Unlike you or I, however, the Mall has high priced lobbyists. And Republican legislative leaders including Senate Majority Leader Paul Gazelka and House Minority Leader Kurt Daudt are on their side. (Walz told reporters in May, “In concept, I’m certainly willing to hear them on this.” House Democrats are opposed.) 

Daudt, whose district is more 50 miles or so from the mall, has taken a curiously passionate interest in the mall loan, which would require lawmaker approval because it would come from a special tax account intended for roads, parking garages and other mall infrastructure and redevelopment. Instead of using the money for those purposes, Daudt and Triple Five want Bloomington to use the money to give the Mall a loan so it can pay their mortgage, taxes and payroll.   

In a recent email to his House colleagues, Daudt wrote: “I really wish the city of Bloomington’s support for the MOA was more apparent in their actions. MOA contributes about $130M annually in tax revenue to the state, county, city and school district, and accounts for 17% of the cities (sic) revenue.”

Finally, the long suffering Ghermezian family has a champion in Minnesota.  

(Daudt declined an interview request.) 

Daudt charges in his email to colleagues that Bloomington is hostile to the mall because the city is eager to take tax money intended for mall redevelopment purposes and use it for other projects. 

Bloomington City Manager Jamie Verbrugge told me using the money for anything other than what it was intended for would be against existing tax law. 

He said the city — backed by south metro lawmakers — believes the problems with the loan are twofold: First, Verbrugge said, they’re concerned Triple Five has borrowed too much money against the Mall. Adding more debt in the form of a loan from the city will only worsen the situation. 

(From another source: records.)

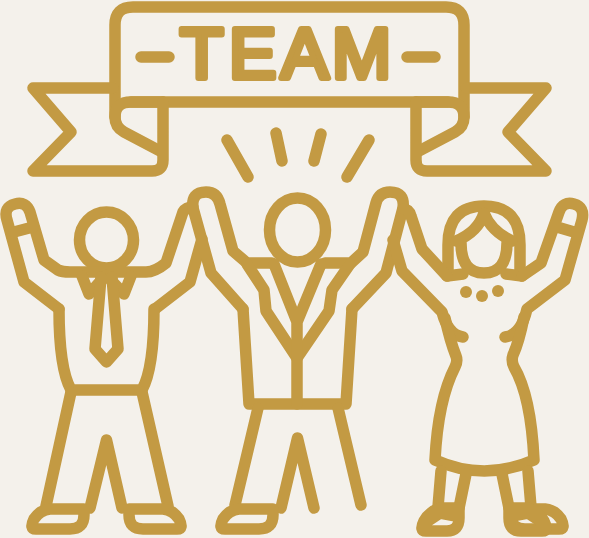
<!DOCTYPE html>
<html lang="en">
<head>
<meta charset="utf-8">
<title>Team</title>
<style>
:root { --paper: #f4f1eb; --gold: #c39a43; }
html, body { margin: 0; width: 589px; height: 538px; overflow: hidden; background: var(--paper); }
svg { display: block; }
.line { fill: none; stroke: var(--gold); stroke-width: 11.5; stroke-linecap: round; stroke-linejoin: round; }
.dots { fill: var(--gold); }
.title { font: 400 71px "Liberation Sans", Arial, sans-serif; fill: var(--gold); stroke: var(--gold); stroke-width: 6; stroke-linejoin: round; }
</style>
</head>
<body>
<svg width="589" height="538" viewBox="0 0 589 538">
  <defs>
    <g id="ribbon-tail">
      <path d="M163 102H131Q115 102 115 117Q115 127 124 132L160 151"/>
      <path d="M163 102V160Q163 171 152 171H33L71 132L33 88H113"/>
    </g>
    <path id="shoe" d="M50 509H84V515Q84 529 70 529H36Q29 529 34 519Q40 510 50 509Z"/>
    <path id="small-shoe" d="M440 508H459V518Q459 531 447 531H426Q419 531 424 521Q429 512 440 508M428 521L440 513L456 516"/>
  </defs>

  <g class="line" id="banner">
    <path d="M115 117V25Q115 7 133 7H446Q464 7 464 25V117M131 102H448"/>
    <use href="#ribbon-tail"/>
    <use href="#ribbon-tail" transform="translate(579 0) scale(-1 1)"/>
    <path d="M141 57H169M407 57H435"/>
  </g>
  <text class="title" x="180 229 281 332" y="78">TEAM</text>

  <path class="line" id="rays" d="M227 140L248 177M276 133L282 161M321 134L314 161M369 140L347 177"/>

  <g class="line" id="man-with-tie">
    <ellipse cx="106.500" cy="240" rx="27" ry="28"/>
    <path d="M59 309L24 282L7 220Q3 207 15 204Q26 201 30 212L44 260L58 270Q62 272 70 272H146Q155 272 166 263L183 212Q186 207 193 207M155 309L190 282L202 239"/>
    <path d="M14 232L33 227"/>
    <path d="M59 309Q59 368 71 390H142Q154 368 154 309"/>
    <path d="M82 276L89 294L106 275L124 294L131 276"/>
    <path d="M101 277L95 349L106.500 362L118 349L112 277"/>
    <path d="M71 392L46 506M142 392L168 506M90 508L106.500 440L122 508"/>
    <use href="#shoe"/>
    <use href="#shoe" transform="translate(213 0) scale(-1 1)"/>
  </g>

  <g class="line" id="man-in-jacket">
    <ellipse cx="297.500" cy="230" rx="28" ry="32"/>
    <path d="M243 309L211 273L193 208Q191 192 206 192Q217 192 220 204L233 251L247 263H272M325 263H351L363 252L376 203Q379 192 390 192Q405 192 403 208L386 273L352 309"/>
    <path d="M243 309L249 404H346L352 309"/>
    <path d="M247 264L264 290L266 311L297 358L329 311L332 290L350 264"/>
    <path d="M274 264L297 322L321 264M297 322V404"/>
    <path d="M258 408L235 505M338 408L361 505M281 508L297.500 438L314 508"/>
    <use href="#shoe" x="189"/>
    <use href="#shoe" transform="translate(595 0) scale(-1 1)"/>
  </g>

  <g class="line" id="woman-in-dress">
    <path d="M448 274V245Q448 206 484 206Q520 206 520 245V274"/>
    <path d="M461 243Q461 273 484 273Q507 273 507 243"/>
    <path d="M456 241Q478 232 484 213Q491 231 512 241"/>
    <path d="M447 276L463 274M506 274L522 276"/>
    <path d="M403 209Q409 209 411 216L422 249L447 276M393 240L402 271L442 312Q448 335 463 337"/>
    <path d="M522 276L541 263L559 212Q563 201 574 204Q585 207 582 220L565 280L527 309Q521 335 505 337M557 227L574 232"/>
    <path d="M445 318Q450 341 456 356Q458 361 455 367Q438 400 435 460Q484 482 534 460Q531 396 514 367Q511 361 513 355Q519 342 524 317"/>
    <path d="M441 471L438 507M466 474L459 508M502 474L509 508M528 471L531 507"/>
    <use href="#small-shoe"/>
    <use href="#small-shoe" transform="translate(968 0) scale(-1 1)"/>
  </g>
  <g class="dots" id="necklace">
    <circle cx="466" cy="292" r="6"/>
    <circle cx="482" cy="296" r="6"/>
    <circle cx="498" cy="291" r="6"/>
  </g>
</svg>
</body>
</html>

Second, “We just don’t think it’s good public policy,” he told me.  

Just for starters: Why should this mall get a sweet deal from the Legislature? It’s not like without a loan the Mall of America would turn into a ghost mall. It’s a unique asset, and someone is going to own and manage it. 

And what about other malls? Where’s their loan? And remember when Republicans were screaming about “reopening” during the pandemic, and how the shutdown was helping big guys like Target at the expense of small businesses? Oh, nevermind. 

Art Rolnick, a Humphrey School economist who was formerly director of research at the Minneapolis Federal Reserve, is usually a favorite of Republicans. 

He sounded appalled when I told him the deal.  

“Republicans don’t like welfare going to the poor, but to the rich it’s OK,” he said. “You want a loan? Go to a bank. I’m a big time capitalist. I believe in markets. This is corporate welfare.” 

Your modern Republican Party: Welfare for me, but not for thee.

*Corrected to reflect that American Dream has not yet reopened.